ARLINGTON, Texas -- Six Flags Corp. says it may be forced to file for bankruptcy protection if it can't raise more cash, refinance its debt or amend its bank credit agreements to avoid default on its loans.
The theme park company, whose Arlington flagship is among the state's top tourist attractions, insisted that a Chapter 11 filing is not imminent.
"I don't think we're in deep financial trouble at this moment," said Larry Cochran, president and chief executive officer. "We're not even discussing bankruptcy. It's not an issue."
The company also said that, if it is forced to file for bankruptcy protection, its Arlington amusement park will not be involved.
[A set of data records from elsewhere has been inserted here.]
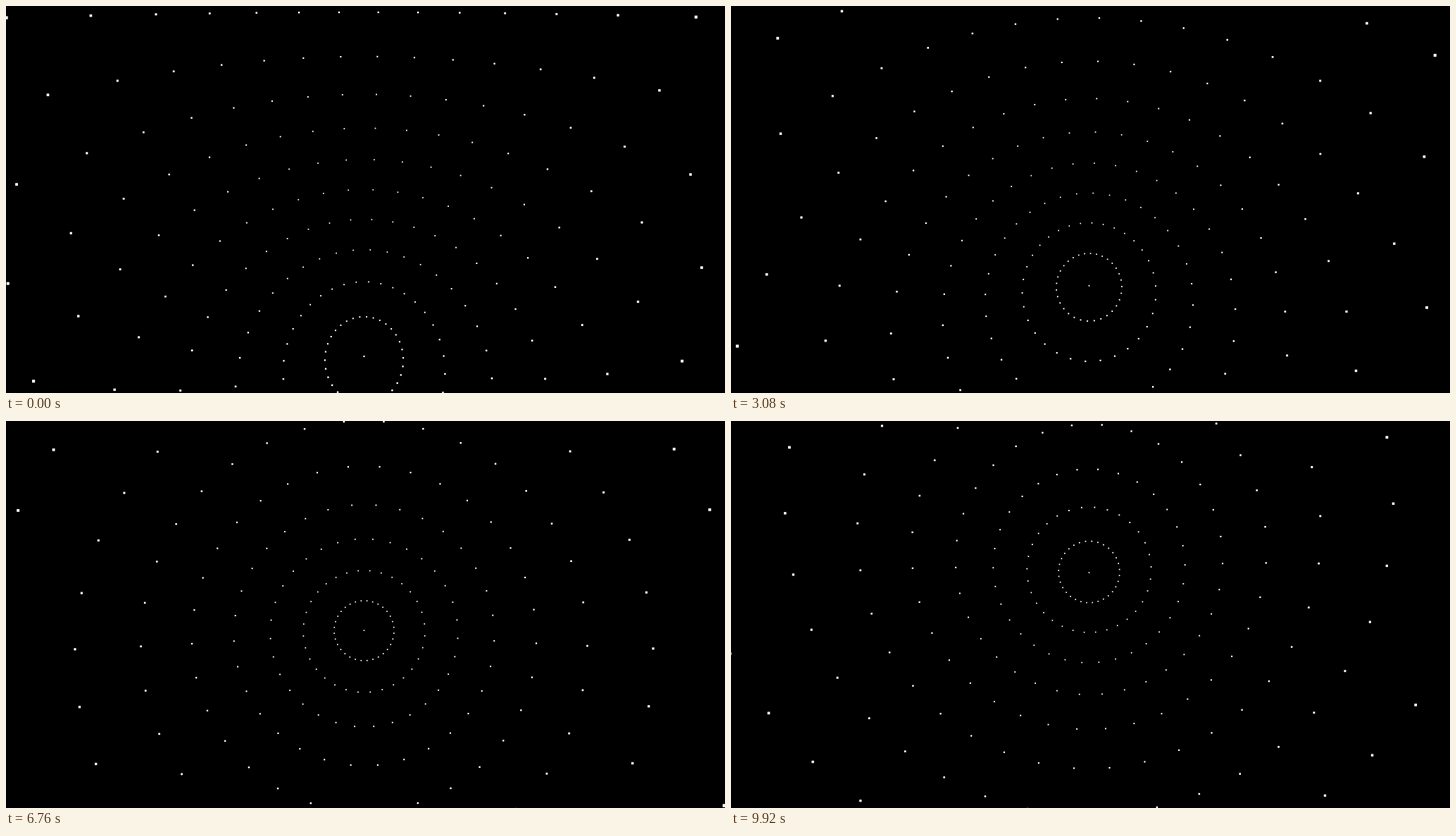
An HTML page with a canvas for the animation above (9.96 s loop, 1021 by 549 pixels).

```html
<!DOCTYPE html>
<html lang="en">
<head>
<meta charset="utf-8">
<title>Inside a sphere of points</title>
<style>
  html, body { margin: 0; width: 100%; height: 100%; overflow: hidden; background: #000; }
  canvas { display: block; }
</style>
</head>
<body>
<canvas id="stage" width="1021" height="549"></canvas>
<script>
const canvas = document.getElementById('stage');
const ctx = canvas.getContext('2d');

const LOOP = 9960, STEP = 40;
const RINGS = 16, SEGMENTS = 32;
const rad = degrees => degrees * Math.PI / 180;

// A unit sphere seen from inside, with a 75 degree vertical field of view.
const CENTER_X = 508.5, CENTER_Y = canvas.height / 2;
const FOCAL = CENTER_Y / Math.tan(rad(37.5));
const CAMERA_DISTANCE = 2 / 3;
const DOT = 2.75;
const TURN = 0.12;   // radians per second, about both axes

function drawDot(x, y, z) {
  const depth = z + CAMERA_DISTANCE;
  if (depth < 0.05) return;
  const size = DOT / depth;
  const px = CENTER_X + FOCAL * x / depth;
  const py = CENTER_Y + FOCAL * y / depth;
  ctx.fillRect(px - size / 2, py - size / 2, size, size);
}

function draw(ms) {
  const turned = TURN * ms / 1000;
  const tilt = rad(52.5) - turned;
  const spin = rad(4.08) + turned;
  const sinT = Math.sin(tilt), cosT = Math.cos(tilt);

  ctx.fillStyle = '#000';
  ctx.fillRect(0, 0, canvas.width, canvas.height);
  ctx.fillStyle = '#fff';

  drawDot(0, sinT, cosT);
  for (let ring = 1; ring < RINGS; ring++) {
    const theta = Math.PI * ring / RINGS;
    const radius = Math.sin(theta), axis = Math.cos(theta);
    for (let i = 0; i < SEGMENTS; i++) {
      const phi = spin + 2 * Math.PI * i / SEGMENTS;
      const up = radius * Math.cos(phi);
      drawDot(radius * Math.sin(phi), axis * sinT - up * cosT, axis * cosT + up * sinT);
    }
  }
}

const start = performance.now();
function tick() {
  const elapsed = (performance.now() - start) % LOOP;
  draw(Math.floor(elapsed / STEP) * STEP);
  requestAnimationFrame(tick);
}
tick();
</script>
</body>
</html>
```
The local park, which attracted 2.8 million visitors last year, is owned by a separate partnership.
Six Flags, which operates seven theme parks nationwide, has been strapped by debt since May 1987 when management borrowed $610 million to buy the company from Bally Manufacturing.
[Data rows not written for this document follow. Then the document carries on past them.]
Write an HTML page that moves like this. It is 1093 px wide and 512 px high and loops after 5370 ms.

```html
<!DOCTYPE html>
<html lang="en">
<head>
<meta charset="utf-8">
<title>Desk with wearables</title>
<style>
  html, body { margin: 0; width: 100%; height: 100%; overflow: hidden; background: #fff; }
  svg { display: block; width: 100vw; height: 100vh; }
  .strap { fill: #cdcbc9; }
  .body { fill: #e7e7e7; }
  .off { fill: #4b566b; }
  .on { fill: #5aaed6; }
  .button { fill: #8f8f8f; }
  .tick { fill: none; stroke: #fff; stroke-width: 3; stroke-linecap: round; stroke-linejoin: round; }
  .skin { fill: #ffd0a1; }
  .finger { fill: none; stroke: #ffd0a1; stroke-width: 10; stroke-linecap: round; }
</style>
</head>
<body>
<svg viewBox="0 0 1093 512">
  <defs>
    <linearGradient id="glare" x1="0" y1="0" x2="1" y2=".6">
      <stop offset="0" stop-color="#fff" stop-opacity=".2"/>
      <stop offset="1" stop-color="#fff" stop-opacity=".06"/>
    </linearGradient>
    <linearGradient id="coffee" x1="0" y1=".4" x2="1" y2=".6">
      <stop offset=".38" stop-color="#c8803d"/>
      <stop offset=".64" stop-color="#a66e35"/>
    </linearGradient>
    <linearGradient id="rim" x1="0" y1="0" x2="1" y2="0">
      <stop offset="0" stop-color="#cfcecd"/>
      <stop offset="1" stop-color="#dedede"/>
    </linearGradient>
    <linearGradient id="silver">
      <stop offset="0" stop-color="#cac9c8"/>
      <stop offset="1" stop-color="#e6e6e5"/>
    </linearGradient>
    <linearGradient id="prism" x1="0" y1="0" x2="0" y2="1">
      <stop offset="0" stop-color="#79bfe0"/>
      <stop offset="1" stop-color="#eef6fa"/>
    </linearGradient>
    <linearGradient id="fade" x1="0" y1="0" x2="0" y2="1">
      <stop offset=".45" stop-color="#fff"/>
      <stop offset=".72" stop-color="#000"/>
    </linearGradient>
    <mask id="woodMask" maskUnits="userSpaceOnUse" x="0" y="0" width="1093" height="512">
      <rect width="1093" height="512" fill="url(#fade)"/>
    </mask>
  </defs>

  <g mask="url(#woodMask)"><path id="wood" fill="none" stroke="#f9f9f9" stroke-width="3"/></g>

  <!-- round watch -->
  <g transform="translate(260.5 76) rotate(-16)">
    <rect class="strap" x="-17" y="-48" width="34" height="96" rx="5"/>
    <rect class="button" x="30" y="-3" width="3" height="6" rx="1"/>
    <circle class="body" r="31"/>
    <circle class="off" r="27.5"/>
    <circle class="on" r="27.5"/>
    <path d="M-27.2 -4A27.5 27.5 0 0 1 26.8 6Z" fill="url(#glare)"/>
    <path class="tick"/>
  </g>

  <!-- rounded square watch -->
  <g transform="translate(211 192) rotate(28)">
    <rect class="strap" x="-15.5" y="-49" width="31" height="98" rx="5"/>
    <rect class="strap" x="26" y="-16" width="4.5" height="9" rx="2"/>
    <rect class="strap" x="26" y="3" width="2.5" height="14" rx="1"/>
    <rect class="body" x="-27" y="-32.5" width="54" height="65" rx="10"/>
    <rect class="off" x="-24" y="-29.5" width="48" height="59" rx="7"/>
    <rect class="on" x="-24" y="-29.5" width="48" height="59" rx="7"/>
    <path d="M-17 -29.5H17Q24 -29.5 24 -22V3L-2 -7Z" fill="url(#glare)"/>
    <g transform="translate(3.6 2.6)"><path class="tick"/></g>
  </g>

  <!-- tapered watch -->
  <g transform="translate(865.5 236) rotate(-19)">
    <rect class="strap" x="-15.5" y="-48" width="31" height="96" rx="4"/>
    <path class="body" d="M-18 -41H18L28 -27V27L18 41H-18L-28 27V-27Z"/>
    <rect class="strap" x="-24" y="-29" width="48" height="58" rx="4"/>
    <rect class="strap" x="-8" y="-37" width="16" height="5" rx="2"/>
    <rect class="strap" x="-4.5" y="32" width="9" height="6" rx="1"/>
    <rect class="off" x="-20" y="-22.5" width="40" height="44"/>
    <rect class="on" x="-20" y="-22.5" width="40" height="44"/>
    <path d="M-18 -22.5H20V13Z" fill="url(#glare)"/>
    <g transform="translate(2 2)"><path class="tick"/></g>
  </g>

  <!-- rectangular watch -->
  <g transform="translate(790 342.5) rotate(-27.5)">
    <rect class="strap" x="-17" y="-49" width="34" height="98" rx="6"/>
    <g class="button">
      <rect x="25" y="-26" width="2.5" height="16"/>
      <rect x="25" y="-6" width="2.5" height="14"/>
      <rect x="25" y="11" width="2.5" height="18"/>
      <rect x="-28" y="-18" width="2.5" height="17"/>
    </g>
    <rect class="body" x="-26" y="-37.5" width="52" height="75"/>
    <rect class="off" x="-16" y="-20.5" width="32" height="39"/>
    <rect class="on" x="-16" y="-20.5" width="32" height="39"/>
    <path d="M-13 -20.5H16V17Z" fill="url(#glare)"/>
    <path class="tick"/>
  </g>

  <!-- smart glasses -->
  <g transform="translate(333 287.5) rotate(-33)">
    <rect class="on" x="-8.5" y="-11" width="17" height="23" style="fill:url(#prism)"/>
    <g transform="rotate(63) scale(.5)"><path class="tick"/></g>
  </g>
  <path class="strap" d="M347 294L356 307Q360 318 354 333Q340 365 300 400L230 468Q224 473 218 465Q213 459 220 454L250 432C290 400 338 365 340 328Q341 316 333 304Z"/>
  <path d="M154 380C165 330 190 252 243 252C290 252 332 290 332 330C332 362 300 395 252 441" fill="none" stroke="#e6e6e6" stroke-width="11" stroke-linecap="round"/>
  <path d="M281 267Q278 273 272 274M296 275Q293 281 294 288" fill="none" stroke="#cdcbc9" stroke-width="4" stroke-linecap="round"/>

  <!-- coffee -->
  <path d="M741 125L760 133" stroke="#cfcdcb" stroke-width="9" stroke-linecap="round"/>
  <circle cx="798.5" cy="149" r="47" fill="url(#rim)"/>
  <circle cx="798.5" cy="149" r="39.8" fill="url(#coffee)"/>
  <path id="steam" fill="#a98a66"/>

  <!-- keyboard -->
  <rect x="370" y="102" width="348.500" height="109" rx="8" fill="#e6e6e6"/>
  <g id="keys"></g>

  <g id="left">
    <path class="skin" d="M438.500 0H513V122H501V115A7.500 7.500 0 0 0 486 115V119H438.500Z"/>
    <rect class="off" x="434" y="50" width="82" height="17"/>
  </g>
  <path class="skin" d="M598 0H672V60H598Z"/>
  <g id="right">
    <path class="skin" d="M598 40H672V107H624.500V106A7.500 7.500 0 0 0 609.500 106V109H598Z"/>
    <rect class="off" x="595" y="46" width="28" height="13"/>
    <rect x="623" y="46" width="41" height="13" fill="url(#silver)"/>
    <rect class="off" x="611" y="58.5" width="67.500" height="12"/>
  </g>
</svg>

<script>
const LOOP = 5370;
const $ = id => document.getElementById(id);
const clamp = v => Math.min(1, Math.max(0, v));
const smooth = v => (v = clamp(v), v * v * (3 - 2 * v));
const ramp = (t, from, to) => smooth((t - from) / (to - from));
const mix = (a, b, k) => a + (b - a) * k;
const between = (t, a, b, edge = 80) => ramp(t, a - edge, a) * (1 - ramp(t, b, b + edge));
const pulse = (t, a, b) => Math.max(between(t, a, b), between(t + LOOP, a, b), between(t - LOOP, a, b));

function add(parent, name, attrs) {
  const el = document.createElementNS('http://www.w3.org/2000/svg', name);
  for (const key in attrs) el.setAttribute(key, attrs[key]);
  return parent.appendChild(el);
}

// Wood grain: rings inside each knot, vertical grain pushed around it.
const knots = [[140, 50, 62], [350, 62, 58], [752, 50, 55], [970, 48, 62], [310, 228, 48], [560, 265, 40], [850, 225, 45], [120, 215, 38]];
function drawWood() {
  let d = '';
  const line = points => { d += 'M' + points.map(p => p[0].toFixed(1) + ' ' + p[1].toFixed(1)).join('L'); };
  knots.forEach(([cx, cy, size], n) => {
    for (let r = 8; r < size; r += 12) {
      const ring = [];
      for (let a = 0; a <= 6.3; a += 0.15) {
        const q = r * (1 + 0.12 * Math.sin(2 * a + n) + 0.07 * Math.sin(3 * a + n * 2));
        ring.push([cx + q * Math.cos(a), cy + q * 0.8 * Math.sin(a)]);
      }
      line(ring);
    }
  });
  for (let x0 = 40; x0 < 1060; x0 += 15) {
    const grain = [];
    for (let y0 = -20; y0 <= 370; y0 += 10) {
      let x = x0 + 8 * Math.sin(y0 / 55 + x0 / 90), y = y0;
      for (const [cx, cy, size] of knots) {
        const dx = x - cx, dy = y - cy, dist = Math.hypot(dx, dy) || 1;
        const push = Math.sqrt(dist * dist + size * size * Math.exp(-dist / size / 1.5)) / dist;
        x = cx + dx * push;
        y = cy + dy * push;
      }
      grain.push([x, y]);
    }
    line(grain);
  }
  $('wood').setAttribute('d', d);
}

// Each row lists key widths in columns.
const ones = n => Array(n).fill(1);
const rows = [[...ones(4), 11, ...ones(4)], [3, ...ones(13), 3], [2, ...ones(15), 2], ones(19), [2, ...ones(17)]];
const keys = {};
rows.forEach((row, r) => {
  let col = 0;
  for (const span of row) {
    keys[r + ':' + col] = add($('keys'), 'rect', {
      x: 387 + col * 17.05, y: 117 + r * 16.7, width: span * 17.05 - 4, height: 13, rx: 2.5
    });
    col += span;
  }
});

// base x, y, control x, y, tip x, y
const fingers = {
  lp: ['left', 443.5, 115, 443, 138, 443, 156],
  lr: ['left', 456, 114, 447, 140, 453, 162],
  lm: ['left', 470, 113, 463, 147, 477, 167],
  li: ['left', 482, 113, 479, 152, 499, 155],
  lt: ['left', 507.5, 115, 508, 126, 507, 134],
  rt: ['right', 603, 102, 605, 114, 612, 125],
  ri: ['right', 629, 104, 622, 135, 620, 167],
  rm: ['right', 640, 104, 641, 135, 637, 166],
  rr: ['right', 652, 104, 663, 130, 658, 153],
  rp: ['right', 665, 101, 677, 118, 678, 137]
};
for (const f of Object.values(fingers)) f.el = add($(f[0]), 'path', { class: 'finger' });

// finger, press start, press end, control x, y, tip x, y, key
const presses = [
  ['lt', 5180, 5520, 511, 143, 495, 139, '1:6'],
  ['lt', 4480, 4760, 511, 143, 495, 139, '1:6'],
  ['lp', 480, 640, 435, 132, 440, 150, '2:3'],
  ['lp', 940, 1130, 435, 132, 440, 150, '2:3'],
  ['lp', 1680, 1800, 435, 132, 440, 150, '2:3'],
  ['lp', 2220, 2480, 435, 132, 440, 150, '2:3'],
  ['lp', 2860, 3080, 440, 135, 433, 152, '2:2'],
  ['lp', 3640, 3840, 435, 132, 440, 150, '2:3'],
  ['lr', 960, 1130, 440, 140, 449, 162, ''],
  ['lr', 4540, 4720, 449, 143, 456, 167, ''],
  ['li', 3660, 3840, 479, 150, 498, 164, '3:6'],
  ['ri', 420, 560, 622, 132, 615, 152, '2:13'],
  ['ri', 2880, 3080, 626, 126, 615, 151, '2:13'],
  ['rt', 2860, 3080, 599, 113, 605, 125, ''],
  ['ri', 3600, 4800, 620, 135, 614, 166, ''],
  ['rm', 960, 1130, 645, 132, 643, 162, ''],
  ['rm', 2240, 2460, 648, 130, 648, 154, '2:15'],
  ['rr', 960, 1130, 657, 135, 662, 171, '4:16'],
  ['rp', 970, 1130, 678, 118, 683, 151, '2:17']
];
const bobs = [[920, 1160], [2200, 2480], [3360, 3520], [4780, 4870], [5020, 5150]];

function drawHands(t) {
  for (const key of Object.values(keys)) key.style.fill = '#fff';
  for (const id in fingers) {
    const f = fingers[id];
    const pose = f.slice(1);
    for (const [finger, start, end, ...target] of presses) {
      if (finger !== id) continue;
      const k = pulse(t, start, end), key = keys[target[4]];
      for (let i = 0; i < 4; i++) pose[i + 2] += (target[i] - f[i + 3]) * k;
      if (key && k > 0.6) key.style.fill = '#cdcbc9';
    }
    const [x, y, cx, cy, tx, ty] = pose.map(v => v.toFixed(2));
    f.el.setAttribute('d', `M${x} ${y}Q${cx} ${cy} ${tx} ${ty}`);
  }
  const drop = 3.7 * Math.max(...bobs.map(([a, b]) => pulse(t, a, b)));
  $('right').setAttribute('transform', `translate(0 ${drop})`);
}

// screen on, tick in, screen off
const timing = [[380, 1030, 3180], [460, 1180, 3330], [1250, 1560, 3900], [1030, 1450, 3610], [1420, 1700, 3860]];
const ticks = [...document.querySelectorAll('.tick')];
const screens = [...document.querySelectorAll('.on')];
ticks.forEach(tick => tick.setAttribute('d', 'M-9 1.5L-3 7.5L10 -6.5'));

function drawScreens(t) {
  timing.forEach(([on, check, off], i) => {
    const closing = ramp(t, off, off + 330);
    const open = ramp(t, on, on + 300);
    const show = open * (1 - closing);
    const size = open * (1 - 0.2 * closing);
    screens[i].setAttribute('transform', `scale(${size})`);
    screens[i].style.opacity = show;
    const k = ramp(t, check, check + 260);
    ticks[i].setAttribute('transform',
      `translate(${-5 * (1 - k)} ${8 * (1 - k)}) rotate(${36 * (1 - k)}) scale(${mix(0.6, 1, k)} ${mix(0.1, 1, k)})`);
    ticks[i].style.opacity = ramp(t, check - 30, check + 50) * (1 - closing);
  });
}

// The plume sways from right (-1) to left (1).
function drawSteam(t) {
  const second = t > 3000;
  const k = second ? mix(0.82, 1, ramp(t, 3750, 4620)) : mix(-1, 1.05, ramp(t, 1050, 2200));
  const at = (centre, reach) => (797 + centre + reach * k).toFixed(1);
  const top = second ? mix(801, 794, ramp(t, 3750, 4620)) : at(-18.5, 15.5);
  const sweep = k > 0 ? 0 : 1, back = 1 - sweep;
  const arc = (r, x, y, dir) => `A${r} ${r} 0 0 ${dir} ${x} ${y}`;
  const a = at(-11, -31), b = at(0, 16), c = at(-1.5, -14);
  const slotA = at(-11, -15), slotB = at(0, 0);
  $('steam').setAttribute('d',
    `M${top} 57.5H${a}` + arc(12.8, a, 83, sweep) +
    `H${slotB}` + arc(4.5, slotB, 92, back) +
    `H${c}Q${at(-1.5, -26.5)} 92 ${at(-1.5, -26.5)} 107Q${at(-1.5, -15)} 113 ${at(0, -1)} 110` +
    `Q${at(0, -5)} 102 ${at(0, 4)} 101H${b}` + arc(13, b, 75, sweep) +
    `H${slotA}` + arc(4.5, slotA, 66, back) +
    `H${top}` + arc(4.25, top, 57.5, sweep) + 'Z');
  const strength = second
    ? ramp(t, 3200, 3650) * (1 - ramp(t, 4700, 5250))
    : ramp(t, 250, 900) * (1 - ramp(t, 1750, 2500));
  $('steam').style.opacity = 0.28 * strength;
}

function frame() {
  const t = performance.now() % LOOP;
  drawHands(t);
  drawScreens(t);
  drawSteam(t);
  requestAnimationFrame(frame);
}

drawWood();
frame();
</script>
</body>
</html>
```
Its debt includes more than $328 million that carry interest rates of 16 percent.